**** Supplied data ****

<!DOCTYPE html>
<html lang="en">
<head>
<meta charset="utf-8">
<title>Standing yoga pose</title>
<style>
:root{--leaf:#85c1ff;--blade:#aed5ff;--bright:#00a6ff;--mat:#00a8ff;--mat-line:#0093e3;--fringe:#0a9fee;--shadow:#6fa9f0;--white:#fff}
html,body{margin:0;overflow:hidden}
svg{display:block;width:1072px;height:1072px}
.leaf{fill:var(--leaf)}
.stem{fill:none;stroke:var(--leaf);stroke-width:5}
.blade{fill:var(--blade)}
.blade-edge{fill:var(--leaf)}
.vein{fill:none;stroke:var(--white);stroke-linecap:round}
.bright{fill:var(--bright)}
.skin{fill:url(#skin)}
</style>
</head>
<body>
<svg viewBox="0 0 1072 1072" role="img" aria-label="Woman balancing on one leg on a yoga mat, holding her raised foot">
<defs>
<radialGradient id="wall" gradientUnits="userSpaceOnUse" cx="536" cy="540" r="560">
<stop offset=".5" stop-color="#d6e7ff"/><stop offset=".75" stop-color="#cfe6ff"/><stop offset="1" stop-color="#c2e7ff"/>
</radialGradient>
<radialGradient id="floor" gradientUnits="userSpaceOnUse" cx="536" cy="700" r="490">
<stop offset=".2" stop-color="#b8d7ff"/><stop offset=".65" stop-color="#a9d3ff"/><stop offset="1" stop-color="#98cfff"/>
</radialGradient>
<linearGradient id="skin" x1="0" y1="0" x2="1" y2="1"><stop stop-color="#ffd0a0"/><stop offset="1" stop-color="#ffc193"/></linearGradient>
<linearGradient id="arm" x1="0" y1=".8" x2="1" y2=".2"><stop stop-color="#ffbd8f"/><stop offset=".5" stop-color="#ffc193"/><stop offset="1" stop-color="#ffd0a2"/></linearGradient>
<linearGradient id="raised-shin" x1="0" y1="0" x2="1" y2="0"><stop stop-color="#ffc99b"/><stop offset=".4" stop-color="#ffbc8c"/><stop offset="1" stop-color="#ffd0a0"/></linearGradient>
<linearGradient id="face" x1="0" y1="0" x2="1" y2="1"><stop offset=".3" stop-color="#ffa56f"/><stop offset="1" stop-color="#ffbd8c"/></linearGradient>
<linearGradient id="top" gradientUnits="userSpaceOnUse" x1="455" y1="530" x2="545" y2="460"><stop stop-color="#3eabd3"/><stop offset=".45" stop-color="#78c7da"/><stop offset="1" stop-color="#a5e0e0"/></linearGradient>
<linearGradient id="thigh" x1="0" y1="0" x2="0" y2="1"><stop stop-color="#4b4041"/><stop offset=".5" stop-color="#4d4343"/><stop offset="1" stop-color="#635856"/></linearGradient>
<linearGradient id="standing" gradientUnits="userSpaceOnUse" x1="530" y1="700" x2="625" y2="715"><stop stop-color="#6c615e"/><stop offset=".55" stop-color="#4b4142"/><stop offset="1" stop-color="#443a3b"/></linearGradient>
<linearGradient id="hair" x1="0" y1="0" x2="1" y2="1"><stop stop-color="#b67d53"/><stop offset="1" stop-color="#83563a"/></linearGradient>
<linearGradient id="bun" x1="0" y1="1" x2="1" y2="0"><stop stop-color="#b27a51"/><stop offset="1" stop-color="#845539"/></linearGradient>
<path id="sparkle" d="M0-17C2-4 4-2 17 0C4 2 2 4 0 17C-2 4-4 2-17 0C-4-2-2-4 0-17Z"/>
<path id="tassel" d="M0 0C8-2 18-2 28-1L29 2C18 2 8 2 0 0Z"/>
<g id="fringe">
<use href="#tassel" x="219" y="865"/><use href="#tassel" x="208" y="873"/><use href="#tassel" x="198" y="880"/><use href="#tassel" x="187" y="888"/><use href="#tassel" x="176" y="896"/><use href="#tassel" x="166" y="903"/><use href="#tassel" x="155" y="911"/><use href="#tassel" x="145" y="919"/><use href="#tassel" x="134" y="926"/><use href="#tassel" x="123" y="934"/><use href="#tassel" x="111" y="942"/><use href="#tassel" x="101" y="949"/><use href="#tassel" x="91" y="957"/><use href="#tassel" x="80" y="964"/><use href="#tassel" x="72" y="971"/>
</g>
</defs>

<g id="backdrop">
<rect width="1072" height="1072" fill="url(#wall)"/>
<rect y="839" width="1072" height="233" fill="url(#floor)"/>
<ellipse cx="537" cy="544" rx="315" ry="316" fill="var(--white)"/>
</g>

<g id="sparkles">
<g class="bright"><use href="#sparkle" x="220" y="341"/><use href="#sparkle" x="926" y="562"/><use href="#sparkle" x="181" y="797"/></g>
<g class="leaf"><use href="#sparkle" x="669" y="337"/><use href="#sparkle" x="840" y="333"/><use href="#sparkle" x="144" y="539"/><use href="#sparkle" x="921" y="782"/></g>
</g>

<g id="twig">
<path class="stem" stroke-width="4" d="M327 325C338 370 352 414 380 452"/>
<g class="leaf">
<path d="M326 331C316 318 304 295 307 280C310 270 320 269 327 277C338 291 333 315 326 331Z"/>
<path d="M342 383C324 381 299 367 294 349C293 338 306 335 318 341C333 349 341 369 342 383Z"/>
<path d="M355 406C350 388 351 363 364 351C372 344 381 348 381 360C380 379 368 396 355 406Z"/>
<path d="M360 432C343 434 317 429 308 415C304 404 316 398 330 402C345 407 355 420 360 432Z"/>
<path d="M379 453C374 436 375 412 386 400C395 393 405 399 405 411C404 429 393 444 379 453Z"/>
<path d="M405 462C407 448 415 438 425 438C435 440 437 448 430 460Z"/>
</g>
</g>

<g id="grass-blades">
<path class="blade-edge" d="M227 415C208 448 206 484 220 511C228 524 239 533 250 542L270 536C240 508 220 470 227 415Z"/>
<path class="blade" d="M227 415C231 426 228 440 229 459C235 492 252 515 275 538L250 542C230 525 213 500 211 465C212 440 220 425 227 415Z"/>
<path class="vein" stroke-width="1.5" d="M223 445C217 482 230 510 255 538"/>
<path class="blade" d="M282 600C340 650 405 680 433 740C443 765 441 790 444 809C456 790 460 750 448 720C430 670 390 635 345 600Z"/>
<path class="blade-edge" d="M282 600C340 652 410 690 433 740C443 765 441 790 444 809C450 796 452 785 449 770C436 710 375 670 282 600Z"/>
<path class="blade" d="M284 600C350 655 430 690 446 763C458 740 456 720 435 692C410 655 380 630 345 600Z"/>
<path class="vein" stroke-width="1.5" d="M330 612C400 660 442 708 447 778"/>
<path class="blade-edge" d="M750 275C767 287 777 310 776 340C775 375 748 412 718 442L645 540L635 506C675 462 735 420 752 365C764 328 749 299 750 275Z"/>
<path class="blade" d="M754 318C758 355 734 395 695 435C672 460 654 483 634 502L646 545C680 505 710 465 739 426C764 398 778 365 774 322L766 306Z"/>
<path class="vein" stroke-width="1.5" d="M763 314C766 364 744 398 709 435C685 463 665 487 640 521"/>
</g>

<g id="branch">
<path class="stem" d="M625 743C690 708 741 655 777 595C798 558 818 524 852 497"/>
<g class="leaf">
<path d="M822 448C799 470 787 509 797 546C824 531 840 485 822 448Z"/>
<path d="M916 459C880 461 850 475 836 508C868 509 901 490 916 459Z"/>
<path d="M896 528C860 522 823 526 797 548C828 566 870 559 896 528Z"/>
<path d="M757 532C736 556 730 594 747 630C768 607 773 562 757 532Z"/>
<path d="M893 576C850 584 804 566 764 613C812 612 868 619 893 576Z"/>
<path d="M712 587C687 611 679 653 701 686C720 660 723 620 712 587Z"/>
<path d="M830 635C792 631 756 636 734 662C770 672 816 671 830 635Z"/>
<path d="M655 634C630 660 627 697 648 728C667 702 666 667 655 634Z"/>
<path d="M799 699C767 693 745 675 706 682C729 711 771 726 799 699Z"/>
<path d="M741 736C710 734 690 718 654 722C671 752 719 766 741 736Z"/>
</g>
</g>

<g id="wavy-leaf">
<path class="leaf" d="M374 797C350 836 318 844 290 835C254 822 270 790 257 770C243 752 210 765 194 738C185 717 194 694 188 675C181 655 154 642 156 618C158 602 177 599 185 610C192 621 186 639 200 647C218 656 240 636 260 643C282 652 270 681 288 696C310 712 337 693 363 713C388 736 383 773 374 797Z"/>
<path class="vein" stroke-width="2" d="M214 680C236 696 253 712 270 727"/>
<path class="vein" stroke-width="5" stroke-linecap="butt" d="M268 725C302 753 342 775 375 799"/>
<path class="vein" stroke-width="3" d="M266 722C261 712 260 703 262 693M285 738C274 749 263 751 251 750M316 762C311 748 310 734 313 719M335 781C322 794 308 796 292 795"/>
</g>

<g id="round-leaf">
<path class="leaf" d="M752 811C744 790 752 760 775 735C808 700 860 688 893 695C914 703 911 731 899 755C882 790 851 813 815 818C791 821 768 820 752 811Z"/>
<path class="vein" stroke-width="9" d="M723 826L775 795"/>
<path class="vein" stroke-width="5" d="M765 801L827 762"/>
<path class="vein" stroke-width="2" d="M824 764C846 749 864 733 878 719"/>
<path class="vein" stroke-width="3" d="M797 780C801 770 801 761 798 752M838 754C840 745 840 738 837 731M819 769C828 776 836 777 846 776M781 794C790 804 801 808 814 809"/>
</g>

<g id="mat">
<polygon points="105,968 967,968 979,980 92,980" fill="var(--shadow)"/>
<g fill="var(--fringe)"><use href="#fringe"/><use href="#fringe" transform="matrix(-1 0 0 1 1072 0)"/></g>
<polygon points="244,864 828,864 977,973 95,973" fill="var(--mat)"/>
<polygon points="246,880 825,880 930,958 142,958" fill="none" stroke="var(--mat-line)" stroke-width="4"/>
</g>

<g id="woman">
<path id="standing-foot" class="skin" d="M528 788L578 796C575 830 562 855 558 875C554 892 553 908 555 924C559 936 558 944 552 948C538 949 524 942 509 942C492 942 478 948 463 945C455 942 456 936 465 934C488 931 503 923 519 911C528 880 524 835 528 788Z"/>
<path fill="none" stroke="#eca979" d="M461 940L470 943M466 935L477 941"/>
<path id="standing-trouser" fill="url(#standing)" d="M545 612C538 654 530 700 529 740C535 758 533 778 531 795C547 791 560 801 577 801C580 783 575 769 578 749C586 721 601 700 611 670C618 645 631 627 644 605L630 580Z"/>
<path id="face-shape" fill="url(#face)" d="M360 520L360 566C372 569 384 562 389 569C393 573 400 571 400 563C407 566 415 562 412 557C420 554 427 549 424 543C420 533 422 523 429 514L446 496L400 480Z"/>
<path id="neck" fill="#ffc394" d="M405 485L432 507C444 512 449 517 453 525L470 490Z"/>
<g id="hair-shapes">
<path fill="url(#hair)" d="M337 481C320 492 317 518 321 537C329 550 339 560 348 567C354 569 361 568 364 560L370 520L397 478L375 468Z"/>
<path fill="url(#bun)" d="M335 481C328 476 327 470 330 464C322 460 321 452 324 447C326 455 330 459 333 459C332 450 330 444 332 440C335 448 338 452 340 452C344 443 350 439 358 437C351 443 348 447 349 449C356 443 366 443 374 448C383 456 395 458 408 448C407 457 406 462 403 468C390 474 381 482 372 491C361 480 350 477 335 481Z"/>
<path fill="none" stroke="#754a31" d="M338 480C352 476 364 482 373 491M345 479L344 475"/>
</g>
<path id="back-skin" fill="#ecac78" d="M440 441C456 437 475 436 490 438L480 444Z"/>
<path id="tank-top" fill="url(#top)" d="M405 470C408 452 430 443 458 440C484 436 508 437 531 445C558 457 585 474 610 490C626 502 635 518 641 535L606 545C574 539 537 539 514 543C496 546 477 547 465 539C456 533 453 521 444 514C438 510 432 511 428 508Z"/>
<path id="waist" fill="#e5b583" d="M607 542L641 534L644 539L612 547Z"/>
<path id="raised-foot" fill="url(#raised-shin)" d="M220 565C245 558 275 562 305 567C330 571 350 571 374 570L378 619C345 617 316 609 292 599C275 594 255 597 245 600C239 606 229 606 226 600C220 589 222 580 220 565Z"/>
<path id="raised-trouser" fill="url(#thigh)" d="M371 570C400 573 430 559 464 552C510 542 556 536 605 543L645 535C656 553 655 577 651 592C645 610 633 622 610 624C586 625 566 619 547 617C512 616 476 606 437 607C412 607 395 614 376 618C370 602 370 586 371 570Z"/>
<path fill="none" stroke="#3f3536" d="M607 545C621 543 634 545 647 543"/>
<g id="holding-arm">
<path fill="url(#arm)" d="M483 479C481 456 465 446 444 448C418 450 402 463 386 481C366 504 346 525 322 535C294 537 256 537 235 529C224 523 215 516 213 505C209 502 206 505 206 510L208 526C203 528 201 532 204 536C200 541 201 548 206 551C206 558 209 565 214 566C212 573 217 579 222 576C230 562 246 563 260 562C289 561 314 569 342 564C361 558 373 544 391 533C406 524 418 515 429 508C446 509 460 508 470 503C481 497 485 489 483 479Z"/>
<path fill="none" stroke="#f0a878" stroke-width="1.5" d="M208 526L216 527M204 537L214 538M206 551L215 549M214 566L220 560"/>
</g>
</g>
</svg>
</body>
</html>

****

What the task requires ::
The lines you return should be those above that contain the word "trouser", every one of them.

Task solution ::
<path id="standing-trouser" fill="url(#standing)" d="M545 612C538 654 530 700 529 740C535 758 533 778 531 795C547 791 560 801 577 801C580 783 575 769 578 749C586 721 601 700 611 670C618 645 631 627 644 605L630 580Z"/>
<path id="raised-trouser" fill="url(#thigh)" d="M371 570C400 573 430 559 464 552C510 542 556 536 605 543L645 535C656 553 655 577 651 592C645 610 633 622 610 624C586 625 566 619 547 617C512 616 476 606 437 607C412 607 395 614 376 618C370 602 370 586 371 570Z"/>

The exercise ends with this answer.